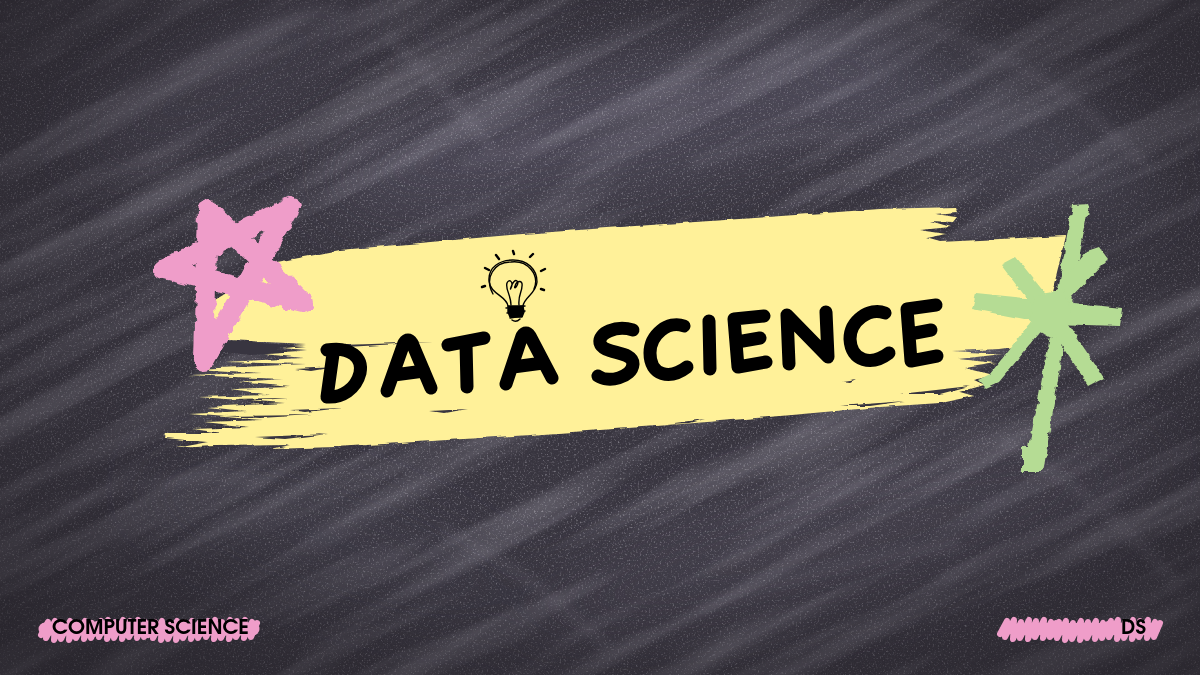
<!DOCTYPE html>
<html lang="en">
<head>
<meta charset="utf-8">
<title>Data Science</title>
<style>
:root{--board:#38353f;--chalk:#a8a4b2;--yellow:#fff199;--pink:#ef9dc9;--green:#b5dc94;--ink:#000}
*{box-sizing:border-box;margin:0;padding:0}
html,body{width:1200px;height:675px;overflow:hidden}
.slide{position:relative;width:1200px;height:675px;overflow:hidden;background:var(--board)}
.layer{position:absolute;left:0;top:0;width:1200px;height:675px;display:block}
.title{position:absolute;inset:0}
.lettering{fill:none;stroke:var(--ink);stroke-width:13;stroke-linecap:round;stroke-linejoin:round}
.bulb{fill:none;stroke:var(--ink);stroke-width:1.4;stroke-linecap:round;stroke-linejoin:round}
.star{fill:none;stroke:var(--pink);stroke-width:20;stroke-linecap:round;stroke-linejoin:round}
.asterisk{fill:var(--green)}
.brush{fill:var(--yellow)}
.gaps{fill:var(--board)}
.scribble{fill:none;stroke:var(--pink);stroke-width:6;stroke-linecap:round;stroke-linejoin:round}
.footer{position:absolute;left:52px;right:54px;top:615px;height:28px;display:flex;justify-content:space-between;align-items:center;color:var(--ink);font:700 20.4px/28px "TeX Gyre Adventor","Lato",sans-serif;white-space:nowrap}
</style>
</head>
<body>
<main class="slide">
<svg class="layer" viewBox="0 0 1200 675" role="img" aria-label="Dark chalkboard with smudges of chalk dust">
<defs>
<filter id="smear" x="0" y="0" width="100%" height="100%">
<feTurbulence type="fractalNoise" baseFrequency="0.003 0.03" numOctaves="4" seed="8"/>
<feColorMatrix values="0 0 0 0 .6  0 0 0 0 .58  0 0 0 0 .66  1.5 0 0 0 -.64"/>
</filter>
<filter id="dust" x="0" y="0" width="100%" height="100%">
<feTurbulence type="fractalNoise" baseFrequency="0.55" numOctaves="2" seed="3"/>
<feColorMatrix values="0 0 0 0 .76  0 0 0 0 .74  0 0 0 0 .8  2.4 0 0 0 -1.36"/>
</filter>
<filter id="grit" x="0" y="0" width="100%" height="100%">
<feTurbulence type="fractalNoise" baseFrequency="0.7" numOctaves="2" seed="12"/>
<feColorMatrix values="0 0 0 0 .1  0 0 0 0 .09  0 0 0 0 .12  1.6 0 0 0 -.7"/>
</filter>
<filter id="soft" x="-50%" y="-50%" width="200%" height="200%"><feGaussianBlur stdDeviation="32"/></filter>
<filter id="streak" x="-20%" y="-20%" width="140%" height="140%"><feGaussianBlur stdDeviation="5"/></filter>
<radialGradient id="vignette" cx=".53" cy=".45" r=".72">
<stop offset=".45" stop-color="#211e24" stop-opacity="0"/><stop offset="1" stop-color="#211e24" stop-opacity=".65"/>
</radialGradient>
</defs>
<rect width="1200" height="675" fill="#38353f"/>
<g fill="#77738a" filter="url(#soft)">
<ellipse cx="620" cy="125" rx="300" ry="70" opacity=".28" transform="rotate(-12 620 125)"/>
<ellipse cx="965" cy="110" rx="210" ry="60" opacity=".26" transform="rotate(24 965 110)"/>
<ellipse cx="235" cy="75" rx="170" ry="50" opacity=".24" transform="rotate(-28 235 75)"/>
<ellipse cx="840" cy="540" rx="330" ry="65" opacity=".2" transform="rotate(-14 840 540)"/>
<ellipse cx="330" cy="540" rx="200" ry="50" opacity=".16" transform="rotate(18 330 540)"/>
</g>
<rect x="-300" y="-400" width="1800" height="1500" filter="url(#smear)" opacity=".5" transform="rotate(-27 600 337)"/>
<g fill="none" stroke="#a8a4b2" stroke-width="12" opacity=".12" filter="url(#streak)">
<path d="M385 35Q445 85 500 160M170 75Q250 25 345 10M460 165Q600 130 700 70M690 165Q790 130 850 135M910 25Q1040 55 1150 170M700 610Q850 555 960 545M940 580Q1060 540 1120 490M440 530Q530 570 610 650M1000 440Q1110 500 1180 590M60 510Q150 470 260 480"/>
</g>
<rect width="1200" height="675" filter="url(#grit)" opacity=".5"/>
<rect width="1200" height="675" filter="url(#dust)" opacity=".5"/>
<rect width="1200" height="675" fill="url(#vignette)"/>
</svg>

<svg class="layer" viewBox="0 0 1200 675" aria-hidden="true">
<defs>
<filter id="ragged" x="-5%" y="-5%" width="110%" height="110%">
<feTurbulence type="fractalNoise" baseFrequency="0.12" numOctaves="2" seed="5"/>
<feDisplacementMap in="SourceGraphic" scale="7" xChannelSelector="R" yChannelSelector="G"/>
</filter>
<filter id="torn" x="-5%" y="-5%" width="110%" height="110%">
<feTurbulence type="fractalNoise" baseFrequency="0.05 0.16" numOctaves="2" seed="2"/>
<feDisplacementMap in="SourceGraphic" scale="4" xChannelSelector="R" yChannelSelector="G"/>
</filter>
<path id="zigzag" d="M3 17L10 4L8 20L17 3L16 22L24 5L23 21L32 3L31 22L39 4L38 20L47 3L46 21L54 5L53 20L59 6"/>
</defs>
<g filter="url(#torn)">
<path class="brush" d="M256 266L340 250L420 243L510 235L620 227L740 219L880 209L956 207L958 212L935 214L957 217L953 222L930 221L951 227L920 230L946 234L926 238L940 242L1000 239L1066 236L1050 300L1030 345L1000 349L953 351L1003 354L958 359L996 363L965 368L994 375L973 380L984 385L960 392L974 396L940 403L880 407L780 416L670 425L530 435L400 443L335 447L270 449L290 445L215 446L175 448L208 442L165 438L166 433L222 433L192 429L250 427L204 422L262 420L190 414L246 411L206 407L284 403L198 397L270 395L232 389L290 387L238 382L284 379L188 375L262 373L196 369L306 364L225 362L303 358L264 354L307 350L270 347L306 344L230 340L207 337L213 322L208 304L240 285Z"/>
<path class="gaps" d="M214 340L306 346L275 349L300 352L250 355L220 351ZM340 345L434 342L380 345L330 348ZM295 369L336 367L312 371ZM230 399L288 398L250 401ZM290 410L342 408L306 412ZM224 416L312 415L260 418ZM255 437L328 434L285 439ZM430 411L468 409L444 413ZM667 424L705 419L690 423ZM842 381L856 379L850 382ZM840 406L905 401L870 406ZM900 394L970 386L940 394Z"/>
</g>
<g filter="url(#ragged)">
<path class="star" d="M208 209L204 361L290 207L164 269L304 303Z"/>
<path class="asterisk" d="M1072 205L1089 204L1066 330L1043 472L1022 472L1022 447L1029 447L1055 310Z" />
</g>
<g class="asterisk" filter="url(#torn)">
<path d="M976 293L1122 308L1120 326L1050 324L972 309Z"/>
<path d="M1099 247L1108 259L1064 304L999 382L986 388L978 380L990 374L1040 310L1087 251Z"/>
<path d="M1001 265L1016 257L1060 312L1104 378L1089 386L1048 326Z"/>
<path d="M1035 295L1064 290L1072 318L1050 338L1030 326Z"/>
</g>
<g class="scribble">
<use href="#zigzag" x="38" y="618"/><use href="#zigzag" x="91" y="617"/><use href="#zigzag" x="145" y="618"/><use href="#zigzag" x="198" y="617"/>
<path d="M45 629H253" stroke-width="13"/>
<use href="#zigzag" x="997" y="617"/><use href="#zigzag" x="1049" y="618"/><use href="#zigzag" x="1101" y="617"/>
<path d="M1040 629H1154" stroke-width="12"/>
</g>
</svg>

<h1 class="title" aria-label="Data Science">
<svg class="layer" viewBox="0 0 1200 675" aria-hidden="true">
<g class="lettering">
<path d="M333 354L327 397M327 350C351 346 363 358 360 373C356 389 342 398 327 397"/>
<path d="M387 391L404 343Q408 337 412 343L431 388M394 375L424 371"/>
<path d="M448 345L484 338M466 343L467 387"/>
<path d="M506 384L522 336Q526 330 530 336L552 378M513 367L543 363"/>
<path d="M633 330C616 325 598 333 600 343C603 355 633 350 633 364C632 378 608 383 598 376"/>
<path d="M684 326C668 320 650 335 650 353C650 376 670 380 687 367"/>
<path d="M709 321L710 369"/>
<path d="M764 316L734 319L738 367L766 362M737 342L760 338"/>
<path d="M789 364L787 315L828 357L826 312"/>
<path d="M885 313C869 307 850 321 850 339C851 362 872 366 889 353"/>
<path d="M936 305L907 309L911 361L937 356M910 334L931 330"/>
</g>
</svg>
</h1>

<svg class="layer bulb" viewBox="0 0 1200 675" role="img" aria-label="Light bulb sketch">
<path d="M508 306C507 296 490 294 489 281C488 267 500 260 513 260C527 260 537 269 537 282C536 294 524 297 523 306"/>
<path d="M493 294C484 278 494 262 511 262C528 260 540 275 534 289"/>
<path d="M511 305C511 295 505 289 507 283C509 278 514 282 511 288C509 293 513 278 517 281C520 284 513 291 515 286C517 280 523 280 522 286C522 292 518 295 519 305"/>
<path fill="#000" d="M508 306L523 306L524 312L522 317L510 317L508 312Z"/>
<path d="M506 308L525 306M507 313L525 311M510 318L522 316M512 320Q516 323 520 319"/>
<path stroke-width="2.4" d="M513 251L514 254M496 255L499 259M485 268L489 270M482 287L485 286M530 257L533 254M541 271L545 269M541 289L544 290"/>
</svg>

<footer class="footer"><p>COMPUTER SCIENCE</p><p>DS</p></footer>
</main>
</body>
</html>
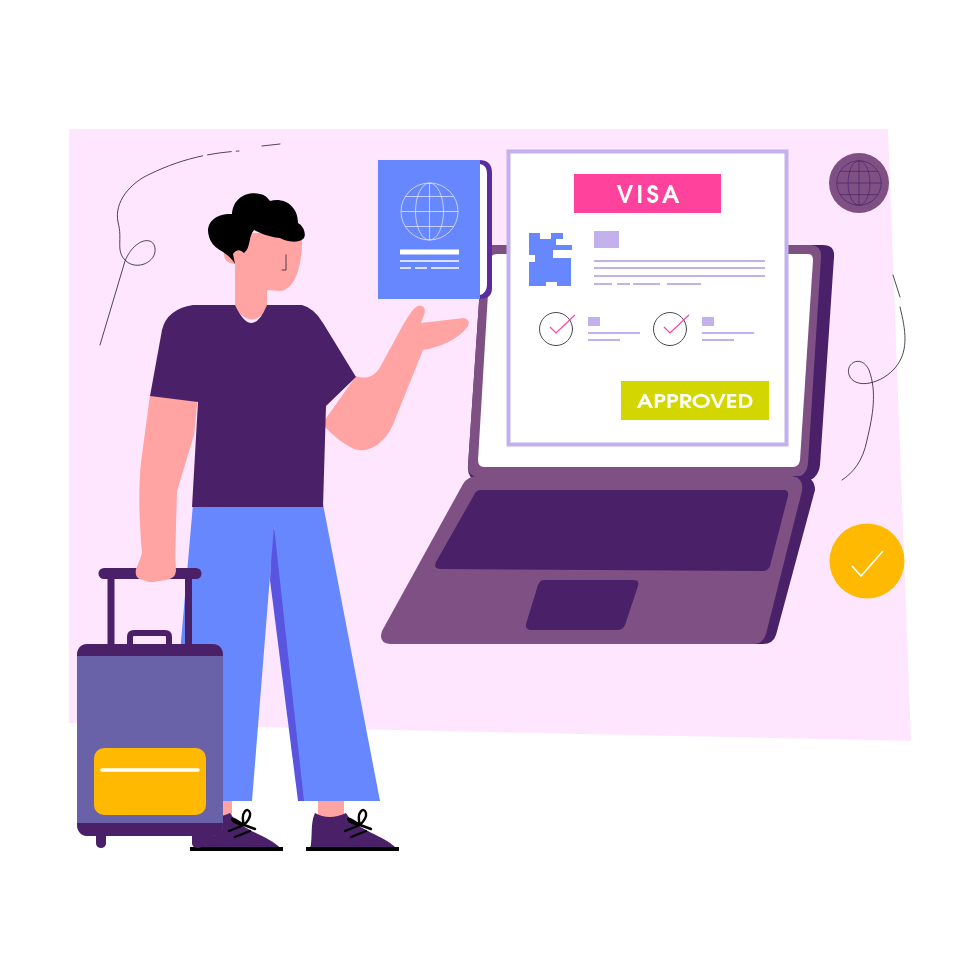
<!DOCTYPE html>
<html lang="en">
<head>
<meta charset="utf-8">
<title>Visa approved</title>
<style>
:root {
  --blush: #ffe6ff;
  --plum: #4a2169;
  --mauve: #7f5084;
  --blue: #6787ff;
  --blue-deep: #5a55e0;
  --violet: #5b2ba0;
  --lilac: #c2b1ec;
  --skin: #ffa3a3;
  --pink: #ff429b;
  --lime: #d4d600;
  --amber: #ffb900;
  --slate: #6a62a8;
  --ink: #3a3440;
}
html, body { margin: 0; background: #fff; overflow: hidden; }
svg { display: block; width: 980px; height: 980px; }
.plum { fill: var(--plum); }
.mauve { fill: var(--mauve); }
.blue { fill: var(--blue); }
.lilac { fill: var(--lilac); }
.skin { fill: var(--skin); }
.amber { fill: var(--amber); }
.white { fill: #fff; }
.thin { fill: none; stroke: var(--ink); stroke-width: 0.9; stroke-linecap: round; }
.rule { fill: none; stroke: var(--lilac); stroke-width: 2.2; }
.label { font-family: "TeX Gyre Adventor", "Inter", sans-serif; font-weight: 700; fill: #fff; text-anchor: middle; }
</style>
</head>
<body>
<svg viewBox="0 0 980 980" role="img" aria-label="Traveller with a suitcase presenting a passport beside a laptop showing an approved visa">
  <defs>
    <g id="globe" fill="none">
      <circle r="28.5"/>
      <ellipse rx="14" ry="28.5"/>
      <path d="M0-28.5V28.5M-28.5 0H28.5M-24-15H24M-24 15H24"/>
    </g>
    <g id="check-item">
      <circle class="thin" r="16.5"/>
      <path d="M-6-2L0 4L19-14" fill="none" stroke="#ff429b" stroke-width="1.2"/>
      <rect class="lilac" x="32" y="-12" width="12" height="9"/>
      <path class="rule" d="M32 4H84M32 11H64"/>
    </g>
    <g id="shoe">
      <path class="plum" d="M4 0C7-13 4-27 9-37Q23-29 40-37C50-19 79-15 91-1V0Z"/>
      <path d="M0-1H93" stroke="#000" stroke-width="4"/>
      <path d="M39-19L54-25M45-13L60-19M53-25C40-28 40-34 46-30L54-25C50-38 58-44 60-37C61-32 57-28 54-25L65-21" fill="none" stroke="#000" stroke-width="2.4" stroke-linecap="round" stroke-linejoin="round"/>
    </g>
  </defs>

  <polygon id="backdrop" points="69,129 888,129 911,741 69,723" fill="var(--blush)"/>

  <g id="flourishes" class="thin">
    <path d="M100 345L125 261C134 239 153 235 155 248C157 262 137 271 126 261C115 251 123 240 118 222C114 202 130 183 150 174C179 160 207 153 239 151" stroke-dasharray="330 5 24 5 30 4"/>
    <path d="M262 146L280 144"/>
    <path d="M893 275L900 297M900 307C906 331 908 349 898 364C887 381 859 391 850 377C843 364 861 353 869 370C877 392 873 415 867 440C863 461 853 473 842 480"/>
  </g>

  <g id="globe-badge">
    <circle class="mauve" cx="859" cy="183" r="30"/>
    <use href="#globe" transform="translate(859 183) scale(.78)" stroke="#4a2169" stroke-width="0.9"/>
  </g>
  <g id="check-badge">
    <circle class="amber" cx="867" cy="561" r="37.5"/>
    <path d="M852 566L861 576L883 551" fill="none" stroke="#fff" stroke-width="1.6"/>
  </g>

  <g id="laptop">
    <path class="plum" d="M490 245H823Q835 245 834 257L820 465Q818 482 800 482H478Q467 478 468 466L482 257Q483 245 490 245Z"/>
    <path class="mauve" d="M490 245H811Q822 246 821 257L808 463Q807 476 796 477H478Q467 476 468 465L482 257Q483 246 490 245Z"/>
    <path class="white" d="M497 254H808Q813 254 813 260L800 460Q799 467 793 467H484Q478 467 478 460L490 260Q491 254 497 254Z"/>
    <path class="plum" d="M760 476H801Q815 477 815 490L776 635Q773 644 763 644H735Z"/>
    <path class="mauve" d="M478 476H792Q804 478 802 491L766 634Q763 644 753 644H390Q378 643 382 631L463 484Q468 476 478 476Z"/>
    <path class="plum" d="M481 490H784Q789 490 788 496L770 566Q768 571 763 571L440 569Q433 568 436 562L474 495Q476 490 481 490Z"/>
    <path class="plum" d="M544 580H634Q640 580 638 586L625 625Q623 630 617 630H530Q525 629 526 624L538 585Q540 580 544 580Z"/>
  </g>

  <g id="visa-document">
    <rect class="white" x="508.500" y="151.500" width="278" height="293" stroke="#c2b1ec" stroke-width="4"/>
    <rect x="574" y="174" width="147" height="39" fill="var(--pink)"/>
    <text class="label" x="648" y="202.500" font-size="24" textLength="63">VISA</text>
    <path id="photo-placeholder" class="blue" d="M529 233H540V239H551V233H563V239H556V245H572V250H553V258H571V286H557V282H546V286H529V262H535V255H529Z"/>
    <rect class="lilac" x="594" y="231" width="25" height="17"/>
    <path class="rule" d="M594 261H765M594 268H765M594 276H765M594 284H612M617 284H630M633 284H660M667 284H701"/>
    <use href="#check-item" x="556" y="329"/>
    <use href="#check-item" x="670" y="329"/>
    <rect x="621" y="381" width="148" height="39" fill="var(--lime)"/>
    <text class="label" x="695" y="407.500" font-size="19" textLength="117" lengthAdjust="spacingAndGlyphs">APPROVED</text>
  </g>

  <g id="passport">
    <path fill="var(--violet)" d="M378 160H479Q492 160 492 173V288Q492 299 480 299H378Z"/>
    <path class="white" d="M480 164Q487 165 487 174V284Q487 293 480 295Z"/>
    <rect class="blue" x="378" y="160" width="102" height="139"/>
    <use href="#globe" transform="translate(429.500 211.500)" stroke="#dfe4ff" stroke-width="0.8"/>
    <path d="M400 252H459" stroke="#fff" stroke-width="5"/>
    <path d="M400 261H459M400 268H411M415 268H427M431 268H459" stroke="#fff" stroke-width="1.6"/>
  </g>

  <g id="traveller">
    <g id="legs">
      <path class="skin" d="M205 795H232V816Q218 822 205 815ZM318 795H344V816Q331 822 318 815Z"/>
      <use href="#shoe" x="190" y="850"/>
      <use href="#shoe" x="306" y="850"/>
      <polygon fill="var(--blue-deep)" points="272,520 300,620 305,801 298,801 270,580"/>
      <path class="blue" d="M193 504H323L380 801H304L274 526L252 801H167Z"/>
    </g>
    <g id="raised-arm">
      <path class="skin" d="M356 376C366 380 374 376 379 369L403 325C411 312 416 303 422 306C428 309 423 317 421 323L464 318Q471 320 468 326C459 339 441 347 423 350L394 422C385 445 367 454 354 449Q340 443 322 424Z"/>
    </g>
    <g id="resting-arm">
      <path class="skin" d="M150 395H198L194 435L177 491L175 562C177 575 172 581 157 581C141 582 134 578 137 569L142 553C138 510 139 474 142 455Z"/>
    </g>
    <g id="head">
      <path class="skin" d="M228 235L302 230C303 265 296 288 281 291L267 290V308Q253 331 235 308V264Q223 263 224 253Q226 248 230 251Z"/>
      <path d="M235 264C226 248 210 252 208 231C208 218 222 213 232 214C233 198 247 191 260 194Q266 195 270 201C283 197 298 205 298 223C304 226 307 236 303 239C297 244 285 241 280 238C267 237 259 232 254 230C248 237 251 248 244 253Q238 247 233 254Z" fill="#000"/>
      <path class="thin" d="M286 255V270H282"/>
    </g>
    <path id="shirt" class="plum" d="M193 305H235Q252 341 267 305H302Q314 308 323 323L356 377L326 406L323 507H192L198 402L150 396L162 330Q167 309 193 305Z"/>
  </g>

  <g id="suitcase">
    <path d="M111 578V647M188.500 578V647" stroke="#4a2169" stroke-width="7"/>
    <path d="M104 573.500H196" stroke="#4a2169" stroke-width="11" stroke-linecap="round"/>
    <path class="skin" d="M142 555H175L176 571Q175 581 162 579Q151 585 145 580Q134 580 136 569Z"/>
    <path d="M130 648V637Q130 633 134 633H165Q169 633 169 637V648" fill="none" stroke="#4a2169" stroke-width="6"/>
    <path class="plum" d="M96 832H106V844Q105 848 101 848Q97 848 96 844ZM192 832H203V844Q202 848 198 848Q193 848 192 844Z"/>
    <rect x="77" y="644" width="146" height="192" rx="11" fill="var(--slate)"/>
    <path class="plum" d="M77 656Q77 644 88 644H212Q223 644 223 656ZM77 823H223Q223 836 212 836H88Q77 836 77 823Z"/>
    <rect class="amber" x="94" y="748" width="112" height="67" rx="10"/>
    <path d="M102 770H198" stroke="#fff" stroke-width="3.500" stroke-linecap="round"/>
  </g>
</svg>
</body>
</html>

--- --- ---

YOUR INSTRUCTIONS >>
List each line of the entries that holds the string "plum".

EXERCISE OUTPUT >>
  --plum: #4a2169;
.plum { fill: var(--plum); }
      <path class="plum" d="M4 0C7-13 4-27 9-37Q23-29 40-37C50-19 79-15 91-1V0Z"/>
    <path class="plum" d="M490 245H823Q835 245 834 257L820 465Q818 482 800 482H478Q467 478 468 466L482 257Q483 245 490 245Z"/>
    <path class="plum" d="M760 476H801Q815 477 815 490L776 635Q773 644 763 644H735Z"/>
    <path class="plum" d="M481 490H784Q789 490 788 496L770 566Q768 571 763 571L440 569Q433 568 436 562L474 495Q476 490 481 490Z"/>
    <path class="plum" d="M544 580H634Q640 580 638 586L625 625Q623 630 617 630H530Q525 629 526 624L538 585Q540 580 544 580Z"/>
    <path id="shirt" class="plum" d="M193 305H235Q252 341 267 305H302Q314 308 323 323L356 377L326 406L323 507H192L198 402L150 396L162 330Q167 309 193 305Z"/>
    <path class="plum" d="M96 832H106V844Q105 848 101 848Q97 848 96 844ZM192 832H203V844Q202 848 198 848Q193 848 192 844Z"/>
    <path class="plum" d="M77 656Q77 644 88 644H212Q223 644 223 656ZM77 823H223Q223 836 212 836H88Q77 836 77 823Z"/>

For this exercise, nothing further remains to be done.